In particular, Democratic consultants emphasized that it could be a sticking point for older black voters. In 2017, 69 percent of African Americans aged 18 to 29 backed same-sex marriage, but just 40 percent of African Americans aged 65 and older did, according to a Public Religion Research Institute poll.
“For older African-American voters, yes, it may be an issue, and with older clergy, it may also be an obstacle. That’s also true for older, white, working-class voters, too,” said one national Democratic strategist, granted anonymity to discuss the issue candidly. “Whether they tell a pollster that is an open question. Most people don’t like to admit that they have bias.”
But Pastor Delman Coates — who was among the first calls former President Barack Obama made in 2012 to shore up support among wary black clergy after he publicly endorsed same-sex marriage — said that the last seven years prove that there is “no wedge between blacks and gays.”
Coates, who ran for lieutenant governor of Maryland in 2014, said that when Buttigieg’s campaign “goes to places like South Carolina, I think the country is going to see that African American Christians are much more thoughtful, open, progressive, even if they may have personal differences, I think they’re going to find a much more loving welcoming community.”
Some African American strategists said that Buttigieg’s “bigger issue” for Buttigieg now lies in how “is he going to do to connect with the African American community” and whether he has “a history of working on building those relationships,” said Karine Jean-Pierre, a Democratic strategist and senior adviser to MoveOn.org.
In recent weeks, Buttigieg has been criticized for a housing initiative in South Bend that pushed out low-income, largely minority families.
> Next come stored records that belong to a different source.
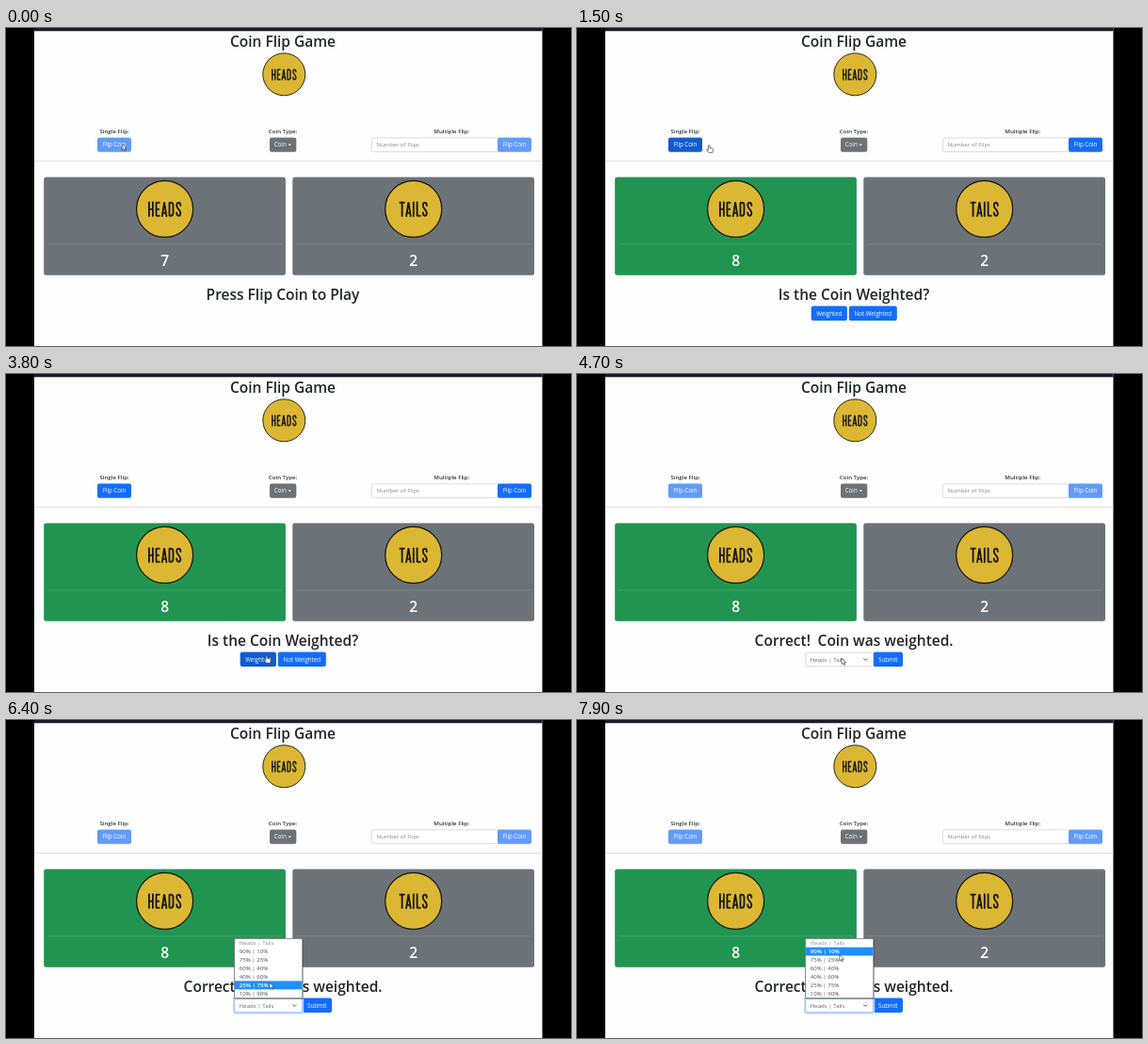
An HTML page that plays this animation: 600x338 px, repeating every 8 s.

```html
<!DOCTYPE html>
<html lang="en">
<head>
<meta charset="utf-8">
<title>Coin Flip Game</title>
<style>
  html, body { margin: 0; width: 100%; height: 100%; overflow: hidden; background: #000; }
  svg { display: block; width: 600px; height: 338px; }
  text { font-family: "Open Sans", "Noto Sans", sans-serif; font-size: 6.1px; fill: #63676b; }
  .mid { text-anchor: middle; }
  .h { font-size: 15.5px; font-weight: 600; fill: #212529; }
  .label { font-weight: 600; fill: #303439; }
  .btn text { font-size: 6.2px; font-weight: 500; fill: #fff; text-anchor: middle; }
  .count { font-size: 15.5px; font-weight: 600; fill: #fff; }
</style>
</head>
<body>
<svg id="stage" viewBox="0 0 600 338"></svg>
<script>
const NS = 'http://www.w3.org/2000/svg';
const stage = document.getElementById('stage');
const LOOP = 8000, STEP = 100;
const BLUE = '#126dfb', PALE = '#629bf9', DARK = '#105bd0', GREY = '#6b7278', GREEN = '#219452';

function add(parent, tag, attrs = {}, content) {
  const node = document.createElementNS(NS, tag);
  for (const key in attrs) node.setAttribute(key, attrs[key]);
  if (content !== undefined) node.textContent = content;
  parent.appendChild(node);
  return node;
}
const group = (parent = stage, attrs) => add(parent, 'g', attrs);
const rect = (parent, x, y, width, height, fill, more) =>
  add(parent, 'rect', { x, y, width, height, fill, ...more });
const label = (parent, x, y, content, cls = '') =>
  add(parent, 'text', { x, y, class: cls }, content);
const line = (x1, x2, y, stroke, parent = stage) =>
  add(parent, 'path', { d: `M${x1} ${y}H${x2}`, stroke, 'stroke-width': 0.8 });
const show = (node, on) => node.setAttribute('visibility', on ? 'visible' : 'hidden');
const paint = (node, fill) => node.setAttribute('fill', fill);

function button(parent, x, y, w, content, fill = BLUE, textX = x + w / 2) {
  const g = group(parent, { class: 'btn' });
  const box = rect(g, x, y, w, 15.3, fill, { rx: 2 });
  label(g, textX, y + 9.9, content);
  return box;
}

// Condensed coin lettering: [stroke path, advance]
const GLYPHS = {
  H: ['M1 0V16M5 0V16M1 8H5', 7.6],
  E: ['M5 1H1V15H5M1 8H4.5', 6.4],
  A: ['M.8 16L3.2 .5L5.6 16M1.6 12H4.8', 7.6],
  D: ['M1 1H2.6Q5 1 5 4V12Q5 15 2.6 15H1Z', 7.8],
  S: ['M5 5V4Q5 1 3 1T1 4Q1 6 3 8T5 12Q5 15 3 15T1 12V11', 6],
  T: ['M0 1H6M3 0V16', 6.6],
  I: ['M1 0V16', 3.8],
  L: ['M1 0V15H5', 6.2]
};
function coin(x, y, scale, word) {
  const g = group(stage, {
    transform: `translate(${x} ${y}) scale(${scale})`, role: 'img', 'aria-label': word
  });
  add(g, 'circle', { r: 30, fill: '#dbb733', stroke: '#15130c', 'stroke-width': 1.2 });
  const width = [...word].reduce((sum, c) => sum + GLYPHS[c][1], 0);
  let left = -width / 2;
  for (const c of word) {
    add(g, 'path', {
      d: GLYPHS[c][0], transform: `translate(${left} -7.8)`,
      fill: 'none', stroke: '#17150d', 'stroke-width': 1.8, 'stroke-linejoin': 'bevel'
    });
    left += GLYPHS[c][1];
  }
}

function card(x, word, count) {
  const box = rect(stage, x, 158.5, 256.7, 104.3, GREY, { rx: 2.5 });
  add(stage, 'path', {
    d: `M${x + 3.5} 229.8H${x + 253}`, stroke: '#fff', 'stroke-opacity': 0.16, 'stroke-width': 0.8
  });
  coin(x + 128.4, 192.4, 1, word);
  return { box, count: label(stage, x + 128.4, 252.7, count, 'mid count') };
}

// Page and controls
rect(stage, 30, 0, 539.5, 338, '#fefefe');
rect(stage, 30, 0, 539.5, 3.3, '#1c1925');
label(stage, 294, 19.6, 'Coin Flip Game', 'mid h');
coin(295.3, 49.3, 0.75, 'HEADS');
label(stage, 115, 111.5, 'Single Flip:', 'mid label');
label(stage, 294, 111.5, 'Coin Type:', 'mid label');
label(stage, 473.3, 111.5, 'Multiple Flip:', 'mid label');
const single = button(stage, 97, 116.4, 36, 'Flip Coin');
button(stage, 280, 116.4, 28.3, 'Coin', GREY, 291.2);
add(stage, 'path', { d: 'M299.6 123.4h3.4l-1.7 1.8z', fill: '#fff' });
rect(stage, 388.4, 116.8, 136, 14.6, '#fff', { rx: 2, stroke: '#c9ced3', 'stroke-width': 0.7 });
label(stage, 393.6, 126.3, 'Number of Flips').setAttribute('fill-opacity', 0.8);
const multi = button(stage, 522, 116.4, 36, 'Flip Coin');
line(30, 569.5, 141.5, '#d9dadb');
const heads = card(40.2, 'HEADS', '7');
card(304.3, 'TAILS', '2');

// The three stages of the lower part
const idle = group();
label(idle, 294, 288.8, 'Press Flip Coin to Play', 'mid h');

const ask = group();
label(ask, 294, 288.8, 'Is the Coin Weighted?', 'mid h');
const weighted = button(ask, 248.7, 295.6, 38.2, 'Weighted');
button(ask, 288.8, 295.6, 51, 'Not Weighted');

const answer = group();
label(answer, 188.6, 288.8, 'Correct!', 'h');
label(answer, 399.6, 288.8, 'Coin was weighted.', 'h').setAttribute('text-anchor', 'end');
button(answer, 314.6, 295.6, 31.4, 'Submit');
const glow = rect(answer, 241.8, 295, 73.6, 16.6, 'none',
  { rx: 2.4, stroke: '#bcd6fd', 'stroke-width': 1.6 });
const field = rect(answer, 242.8, 296, 71.8, 14.7, '#fff', { rx: 2, 'stroke-width': 0.8 });
label(answer, 247.8, 305.6, 'Heads | Tails');
add(answer, 'path', {
  d: 'M304.3 302.4l2 2l2-2', fill: 'none', stroke: '#42474c', 'stroke-width': 0.9
});

// Open list
const ROW = 8.95, TOP = 232.6;
const list = group();
rect(list, 243.6, 233.2, 72.4, 63.8, '#000', { 'fill-opacity': 0.25 });
rect(list, 242.6, 232.3, 72.2, 63.4, '#fff', { stroke: '#6f7275', 'stroke-width': 0.8 });
const mark = rect(list, 243, TOP, 71.4, ROW, '#c4c4c4');
const options = ['Heads | Tails', '90% | 10%', '75% | 25%', '60% | 40%',
  '40% | 60%', '25% | 75%', '10% | 90%'].map((name, i) =>
  label(list, 247.8, TOP + ROW * i + 6.8, name));

// Pointer
const arrow = add(stage, 'path', {
  d: 'M0 0V6.4L1.5 5.1L2.5 7.4L3.6 6.9L2.6 4.7H4.6Z',
  fill: '#fff', stroke: '#222', 'stroke-width': 0.6
});
const hand = add(stage, 'path', {
  d: 'M-.8 .7Q0-.5 .8 .7V3L3.9 3.6Q4.6 3.9 4.4 5L3.7 8H-.3L-2.5 5.2Q-2.4 4.2-1.5 4.6L-.8 5.2Z',
  fill: '#fff', stroke: '#222', 'stroke-width': 0.6
});

const PATH = [
  [0, 123.3, 123.3], [700, 121.8, 123.3], [1300, 122.2, 123.6], [1500, 140.2, 124.4],
  [2300, 212, 235], [3200, 276.5, 299], [4100, 277, 299.3], [5000, 282.4, 303],
  [5900, 282.4, 303], [6200, 280.5, 286], [6800, 278, 259.2], [7200, 278.4, 251], [7900, 278.8, 249.6]
];
function pointerAt(t) {
  const next = PATH.findIndex(p => p[0] > t);
  if (next < 0) return PATH[PATH.length - 1].slice(1);
  const a = PATH[next - 1], b = PATH[next];
  const k = (t - a[0]) / (b[0] - a[0]);
  const ease = k * k * (3 - 2 * k);
  return [a[1] + (b[1] - a[1]) * ease, a[2] + (b[2] - a[2]) * ease];
}

const LANDED = 800, GUESSED = 4600, OPENED = 5200;

function render(time) {
  const t = Math.floor(time / STEP) * STEP;
  const asking = t >= LANDED && t < GUESSED;
  const [x, y] = pointerAt(t);

  paint(multi, asking ? BLUE : PALE);
  paint(single, !asking ? PALE : t <= 1500 ? DARK : BLUE);
  paint(heads.box, t < LANDED ? GREY : GREEN);
  heads.count.textContent = t < LANDED ? '7' : '8';

  show(idle, t < LANDED);
  show(ask, asking);
  show(answer, t >= GUESSED);
  paint(weighted, t >= 3100 ? DARK : BLUE);

  const open = t >= OPENED;
  show(glow, open);
  field.setAttribute('stroke', open ? '#86b7fe' : '#c9ced3');
  show(list, open);
  const row = Math.floor((y - TOP) / ROW);
  const over = row > 0 && row < options.length ? row : 0;
  mark.setAttribute('y', TOP + ROW * over);
  paint(mark, over ? '#1e90ff' : '#c4c4c4');
  options.forEach((node, i) => {
    node.style.fill = i === over ? '#fff' : i ? '#4c5054' : '#8b8e91';
    node.style.fontWeight = i === over && i ? 600 : 400;
  });

  const pointing = asking && (t <= 1500 || t >= 3100);
  show(hand, pointing);
  show(arrow, !pointing);
  (pointing ? hand : arrow).setAttribute('transform', `translate(${x} ${y})`);
}

function tick() {
  render(performance.now() % LOOP);
  requestAnimationFrame(tick);
}
tick();
</script>
</body>
</html>
```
Buttigeig’s decision to fire the city’s first black police chief in 2011 has also come under scrutiny, as has a 2015 remark (later walked back) that “all lives matter,” a phrase that Democratic activists believe devalues the “Black Lives Matter” movement.
“His challenge in black community goes beyond whether he’s gay or straight, it’s more about connectivity [to the community] and on answering questions about when he served as mayor and talking about his record,” Seawright said.
Buttigieg, who recently lunched with Rev. Al Sharpton, has acknowledged the work his campaign must do to build relationships with black voters during a swing through South Carolina last week, where he spoke to largely white audiences, even in majority-minority cities.
In Orangeburg, S.C., Buttigieg told an audience that “one of the most important pieces of homework for our campaign is to make sure that there is no question in the minds of minority voters, black voters here in South Carolina or anywhere in the country, where I stand and what I will do,” he said.
Buttigieg publicly outlined some of his early policy goals for black voters, an agenda that focuses on home ownership, health care, entrepreneurship, criminal justice reform and education. During the meeting in Houston, attendees asked Buttigieg what he was most proud to have done for the non-white community in South Bend, and Buttigieg highlighted his work on economic empowerment and policing, admitting that “they didn’t get everything right on the policing part,” Guy said
Yet Joel Payne, who served as Hillary Clinton’s director of outreach to African American media and advertising in 2016, said that while the Buttigieg team “deserve some benefit of the doubt” because they are “promising more substantive engagement on African-American issues,” they are still “very surface.”
Guy, for his part, walked away from the Houston meeting with Buttigieg impressed that the mayor “was interested in hearing [from us],” he said.
Buttigieg “understands there are barriers there, and that it’s something he’s going to have to get over,” Guy said. “He didn’t treat it like a photo-op. It was very much about relationship-building.”